What are the personal services you use in daily life? You may not be aware of all of them. If you buy prepared foods, that preparation has been done for you. You know if you hire a child care helper or manicurist that you are buying personal services. It is hard to find all the ways others contribute skill and time to our daily lives. Compared to primitive self reliance our modern lifestyle is comprised of paying more for labor and transportation than we pay for goods. Many have lost the skills needed to make anything from scratch. Farming in the US is a prime example. We are running out of people who know how to grow food as this profession declines rapidly in young people. If we don’t train or import some people to do the service of farming we will face serious problems.
My grandparents owned a farm when I knew them so I was exposed to the milk cow, the beef cows, the pigs, the gardens, and even to the butter churn. I lived in the city of Tulsa but considered the grandparents spread in Arkansas where was assistant farmer on the weekends to be extremely romantic. I rode a mule and shot a rifle. I thought of myself as very Annie Oakley when I was about 5. My parents had grown up without modern 1950’s conveniences and liked the idea of jet setting rather than farming.

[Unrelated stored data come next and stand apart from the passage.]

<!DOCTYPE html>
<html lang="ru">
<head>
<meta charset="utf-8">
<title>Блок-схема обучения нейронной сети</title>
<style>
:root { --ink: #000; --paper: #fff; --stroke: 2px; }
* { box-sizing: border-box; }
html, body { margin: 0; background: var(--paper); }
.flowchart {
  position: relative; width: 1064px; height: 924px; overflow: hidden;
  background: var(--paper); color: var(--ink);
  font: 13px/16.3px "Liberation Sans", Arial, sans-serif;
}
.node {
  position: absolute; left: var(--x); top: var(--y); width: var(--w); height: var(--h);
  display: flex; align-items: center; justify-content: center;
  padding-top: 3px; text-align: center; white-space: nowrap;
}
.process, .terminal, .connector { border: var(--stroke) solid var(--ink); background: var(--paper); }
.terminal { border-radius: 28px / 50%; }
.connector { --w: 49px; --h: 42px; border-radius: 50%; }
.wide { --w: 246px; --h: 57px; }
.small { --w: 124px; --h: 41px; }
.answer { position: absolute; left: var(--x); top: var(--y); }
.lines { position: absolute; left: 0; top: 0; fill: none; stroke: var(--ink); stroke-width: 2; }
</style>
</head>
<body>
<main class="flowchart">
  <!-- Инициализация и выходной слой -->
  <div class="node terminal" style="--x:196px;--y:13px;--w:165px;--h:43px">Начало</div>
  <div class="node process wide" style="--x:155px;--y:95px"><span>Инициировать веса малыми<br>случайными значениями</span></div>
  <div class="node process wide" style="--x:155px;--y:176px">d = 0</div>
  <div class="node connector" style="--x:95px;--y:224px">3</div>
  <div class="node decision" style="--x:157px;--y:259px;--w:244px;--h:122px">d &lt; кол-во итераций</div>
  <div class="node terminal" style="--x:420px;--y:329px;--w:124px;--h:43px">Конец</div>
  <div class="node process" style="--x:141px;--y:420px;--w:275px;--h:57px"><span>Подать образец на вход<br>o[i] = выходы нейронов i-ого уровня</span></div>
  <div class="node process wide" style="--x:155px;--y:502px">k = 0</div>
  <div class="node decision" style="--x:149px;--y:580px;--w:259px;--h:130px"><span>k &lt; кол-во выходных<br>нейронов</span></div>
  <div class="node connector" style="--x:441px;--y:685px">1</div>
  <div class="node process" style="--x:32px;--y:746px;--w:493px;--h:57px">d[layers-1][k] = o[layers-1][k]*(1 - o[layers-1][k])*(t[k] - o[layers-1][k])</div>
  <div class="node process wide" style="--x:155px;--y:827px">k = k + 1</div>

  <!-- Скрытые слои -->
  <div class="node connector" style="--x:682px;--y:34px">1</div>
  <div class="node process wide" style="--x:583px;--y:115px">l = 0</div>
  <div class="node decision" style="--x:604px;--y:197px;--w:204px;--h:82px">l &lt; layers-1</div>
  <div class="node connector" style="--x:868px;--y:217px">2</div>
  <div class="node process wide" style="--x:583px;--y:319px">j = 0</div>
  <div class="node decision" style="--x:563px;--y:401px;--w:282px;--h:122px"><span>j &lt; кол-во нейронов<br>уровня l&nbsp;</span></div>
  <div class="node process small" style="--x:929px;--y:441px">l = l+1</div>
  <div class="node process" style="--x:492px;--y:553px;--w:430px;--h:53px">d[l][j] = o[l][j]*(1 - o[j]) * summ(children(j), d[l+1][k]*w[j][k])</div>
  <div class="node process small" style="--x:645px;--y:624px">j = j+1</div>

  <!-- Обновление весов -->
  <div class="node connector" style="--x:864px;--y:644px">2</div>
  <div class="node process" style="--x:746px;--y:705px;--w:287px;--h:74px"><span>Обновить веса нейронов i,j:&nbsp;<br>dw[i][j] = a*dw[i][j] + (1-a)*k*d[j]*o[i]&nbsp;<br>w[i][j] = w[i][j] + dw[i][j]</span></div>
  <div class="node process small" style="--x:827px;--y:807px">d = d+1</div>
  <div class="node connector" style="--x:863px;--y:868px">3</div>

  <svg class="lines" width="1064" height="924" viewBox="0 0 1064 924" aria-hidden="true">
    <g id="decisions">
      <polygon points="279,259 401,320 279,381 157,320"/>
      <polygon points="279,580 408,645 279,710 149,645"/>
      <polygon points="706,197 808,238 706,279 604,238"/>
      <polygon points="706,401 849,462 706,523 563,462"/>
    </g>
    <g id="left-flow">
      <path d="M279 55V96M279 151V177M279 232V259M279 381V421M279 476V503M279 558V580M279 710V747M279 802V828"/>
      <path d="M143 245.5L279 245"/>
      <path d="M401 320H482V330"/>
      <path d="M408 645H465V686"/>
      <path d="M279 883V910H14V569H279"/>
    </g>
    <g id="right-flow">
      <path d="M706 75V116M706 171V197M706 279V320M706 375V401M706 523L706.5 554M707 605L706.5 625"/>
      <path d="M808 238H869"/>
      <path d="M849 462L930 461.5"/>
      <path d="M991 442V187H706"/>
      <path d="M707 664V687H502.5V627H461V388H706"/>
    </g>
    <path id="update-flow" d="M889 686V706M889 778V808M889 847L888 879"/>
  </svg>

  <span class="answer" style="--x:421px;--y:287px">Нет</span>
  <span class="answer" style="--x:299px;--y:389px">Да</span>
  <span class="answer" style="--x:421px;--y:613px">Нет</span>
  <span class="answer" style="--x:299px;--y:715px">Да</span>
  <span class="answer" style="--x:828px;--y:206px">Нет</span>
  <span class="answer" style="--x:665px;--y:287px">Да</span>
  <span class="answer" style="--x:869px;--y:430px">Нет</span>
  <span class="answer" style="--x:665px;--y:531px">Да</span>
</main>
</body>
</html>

They enjoyed the country club and the University Club, and garden club, and host of other urban activities that Tulsa and Pittsburgh offered them. They did not seem lazy to me, but they certainly had a different style when it came to personal services than my grandparents had. There was no way they would ever own a mule or live next to a barn. They were over all of that. They were urban, upwardly mobile, and believed themselves to be super liberated. I suppose they were.
Every generation acquires some new skills and drops others that no longer serve the moment. It is a great idea to stay abreast of technology, move with the times, and accept the reality of now. In some phases of life, however, it is healthy, good, and indeed necessary to play a creative skillful part in carefully designing reality. If one chops no wood and carries no water the disconnection from source becomes disabling. The spirit has no dwelling in a world that offers only convenience. The soul requires art, and the spirit creates those artful moments that last in memory. One’s own self realization can’t be purchased, downloaded or installed. There is no service that can impart the satisfaction derived from self expression. Once practiced, polished and realized each one of us has a gift of powerful personal charism to offer to all the sentient beings. We can only hope that some young Americans find a vocation in farming.